I hope you're reading this blog because you thought to yourself, What in the world can a beer scientist contribute to my practice?
Read on. You might be surprised.
Photo by Jeff Elkins
Lauren Salazar is a sensory specialist and beer blender at New Belgium Brewing Company in Fort Collins, Colorado. What does that mean exactly? She ensures the quality of the scent, flavor and texture of each and every beer that comes out of the brewery. That's why every bottle of Fat Tire Amber Ale you sip tastes exactly the same as the last one did.
Salazar started at the brewery in 1998. A few years into the job, she became passionate about the chemical analysis of beer, and decided she would go back to school for statistics
, chemistry, and of course, brewing. Today she's not only a graduate of the Siebel Institute of Brewing in Chicago, Illinois, but she's also one of their faculty members. New Belgium supported her in every step of the way. She returned from her education to create the sensory evaluation program at the brewery, not to mention a brand new position for herself. She's been working there since.
You're probably still asking yourself what advice Salazar could possibly have for someone in the financial services industry. Quite a bit, actually.
I saw Salazar speak at a sour beer symposium earlier this year, and before she dove into chemical processes, she told her story about creating her own position at New Belgium and completely restructuring the way the company and employees evaluate their products. Here are five pieces of advice she gave us, and my translation of her advice to relate to financial advisors:
Salazar says you need to listen to the beer you're tasting, and it will tell you what it needs to be perfect. I say financial advisors should "listen" to their products, too. Read industry news and studies on what products clients prefer, and you'll be able to perfect your own products.
Another key to listening is really hearing your clients
. Problem solve with them so that the products they buy truly meet their needs.
2. Geek out
Salazar went to great lengths to understand the scientific processes that go into beer making. She constantly continues her education, too, by practicing these processes in her lab, as well as working with other similar professionals (yes, other professional beer tasters and scientists do exist) to absorb their expertise. She drinks a lot of beer, too. She calls herself "beery."
I'm not saying you should start calling yourself, "insurance-y," but I do think as a financial advisor you should find your niche, read up on it and collaborate with as many experts in your field as you can. Geek out on your practice, and prove to your clients that you've taken the time to educate yourself about the industry.
3. Have a keepsake
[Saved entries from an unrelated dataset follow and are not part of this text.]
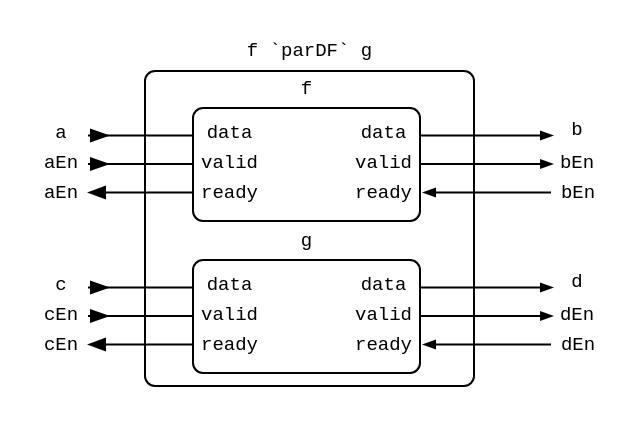
<!DOCTYPE html>
<html lang="en">
<head>
<meta charset="utf-8">
<title>f `parDF` g</title>
<style>
  :root { --ink: #000; --paper: #fff; }
  * { box-sizing: border-box; }
  html, body { margin: 0; overflow: hidden; background: var(--paper); }
  .diagram {
    position: relative; width: 640px; height: 430px; overflow: hidden;
    background: var(--paper); color: var(--ink);
    font: 19px/30px "Liberation Mono", monospace;
  }
  .frame, .block { position: absolute; border: 2px solid var(--ink); }
  .frame { left: 144px; top: 70px; width: 331px; height: 317px; border-radius: 11px; }
  .block {
    left: 192px; width: 229px; height: 115px; border-radius: 11px;
    display: flex; justify-content: space-between; padding: 9px 7px;
  }
  .title {
    position: absolute; left: 192px; width: 229px; margin: 0;
    font: inherit; text-align: center; white-space: pre;
  }
  .composite { top: 36px; left: 195px; }
  .ports, .signals { display: flex; flex-direction: column; text-align: center; }
  .signals { position: absolute; width: 40px; }
  .inputs { left: 41px; }
  .outputs { left: 557px; }
  .outputs span:first-child { position: relative; top: -3px; }
  .outputs span:last-child { position: relative; left: 1px; }
  .stage { position: absolute; left: 0; width: 640px; height: 152px; }
  .stage-f { top: 74px; }
  .stage-g { top: 226px; }
  .stage .title { top: 0; }
  .stage .block { top: 33px; }
  .stage .signals { top: 44px; }
  .wires { position: absolute; left: 0; top: 0; }
  .wires line { stroke: var(--ink); stroke-width: 2; }
  .wires polygon { fill: var(--ink); }
</style>
</head>
<body>
<main class="diagram">
  <h1 class="title composite">f `parDF` g</h1>
  <div class="frame"></div>

  <section class="stage stage-f">
    <h2 class="title">f</h2>
    <div class="signals inputs"><span>a</span><span>aEn</span><span>aEn</span></div>
    <div class="block">
      <div class="ports"><span>data</span><span>valid</span><span>ready</span></div>
      <div class="ports"><span>data</span><span>valid</span><span>ready</span></div>
    </div>
    <div class="signals outputs"><span>b</span><span>bEn</span><span>bEn</span></div>
  </section>

  <section class="stage stage-g">
    <h2 class="title">g</h2>
    <div class="signals inputs"><span>c</span><span>cEn</span><span>cEn</span></div>
    <div class="block">
      <div class="ports"><span>data</span><span>valid</span><span>ready</span></div>
      <div class="ports"><span>data</span><span>valid</span><span>ready</span></div>
    </div>
    <div class="signals outputs"><span>d</span><span>dEn</span><span>dEn</span></div>
  </section>

  <svg class="wires" width="640" height="430" viewBox="0 0 640 430" aria-hidden="true">
    <defs>
      <g id="wire-in">
        <line x1="88" y1="0" x2="193" y2="0"/>
        <polygon points="90,-7 110,0 90,7"/>
      </g>
      <g id="wire-in-ready">
        <line x1="100" y1="0" x2="193" y2="0"/>
        <polygon points="106,-7 87,0 106,7"/>
      </g>
      <g id="wire-out">
        <line x1="420" y1="0" x2="545" y2="0"/>
        <polygon points="540,-5 554,0 540,5"/>
      </g>
      <g id="wire-out-ready">
        <line x1="430" y1="0" x2="551" y2="0"/>
        <polygon points="436,-5 422,0 436,5"/>
      </g>
      <g id="stage-wires">
        <use href="#wire-in" y="135.5"/>
        <use href="#wire-in" y="164"/>
        <use href="#wire-in-ready" y="192.5"/>
        <use href="#wire-out" y="135.5"/>
        <use href="#wire-out" y="164"/>
        <use href="#wire-out-ready" y="192.5"/>
      </g>
    </defs>
    <use href="#stage-wires"/>
    <use href="#stage-wires" y="152"/>
  </svg>
</main>
</body>
</html>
"I've been using the same notebook since 1992," Salazar said at the symposium as she held up a frayed, stained spiral notebook for us all to see. It keeps her thoughts all in one place, she says, and helps her track her personal progress since she started her work. Advisors should do this too, perhaps with a notebook or even a blog that they keep. Maybe there is a framed certification on your wall that you look at to remind you of where you came from. Whatever the keepsake is, having one will remind you why you do what you do.
4. Put in your time
Salazar didn't learn her craft overnight. She studied her field for more than a decade and continues to do so every day. She put in the blood, sweat and tears (which can now be seen on her trusty notebook) to learn her craft. She's had her job for 15 years.
Having endurance in your industry, or current job, is a constant educational experience. Clients respect advisors who have put in their time.
5. Be yourself
Salazar was so successful at New Belgium that they allowed her to stay on staff during her time in brewing school, and they even created a new position for her.
Advisors might not have the option to create new jobs for themselves, but they do have the ability to show their personalities to their peers and clients. Customers want to buy products, especially investment products, from genuine human beings
. Being yourself, respectfully of course, will earn you a lot of respect in return.
Still think you can't take advice from a beer scientist about sales?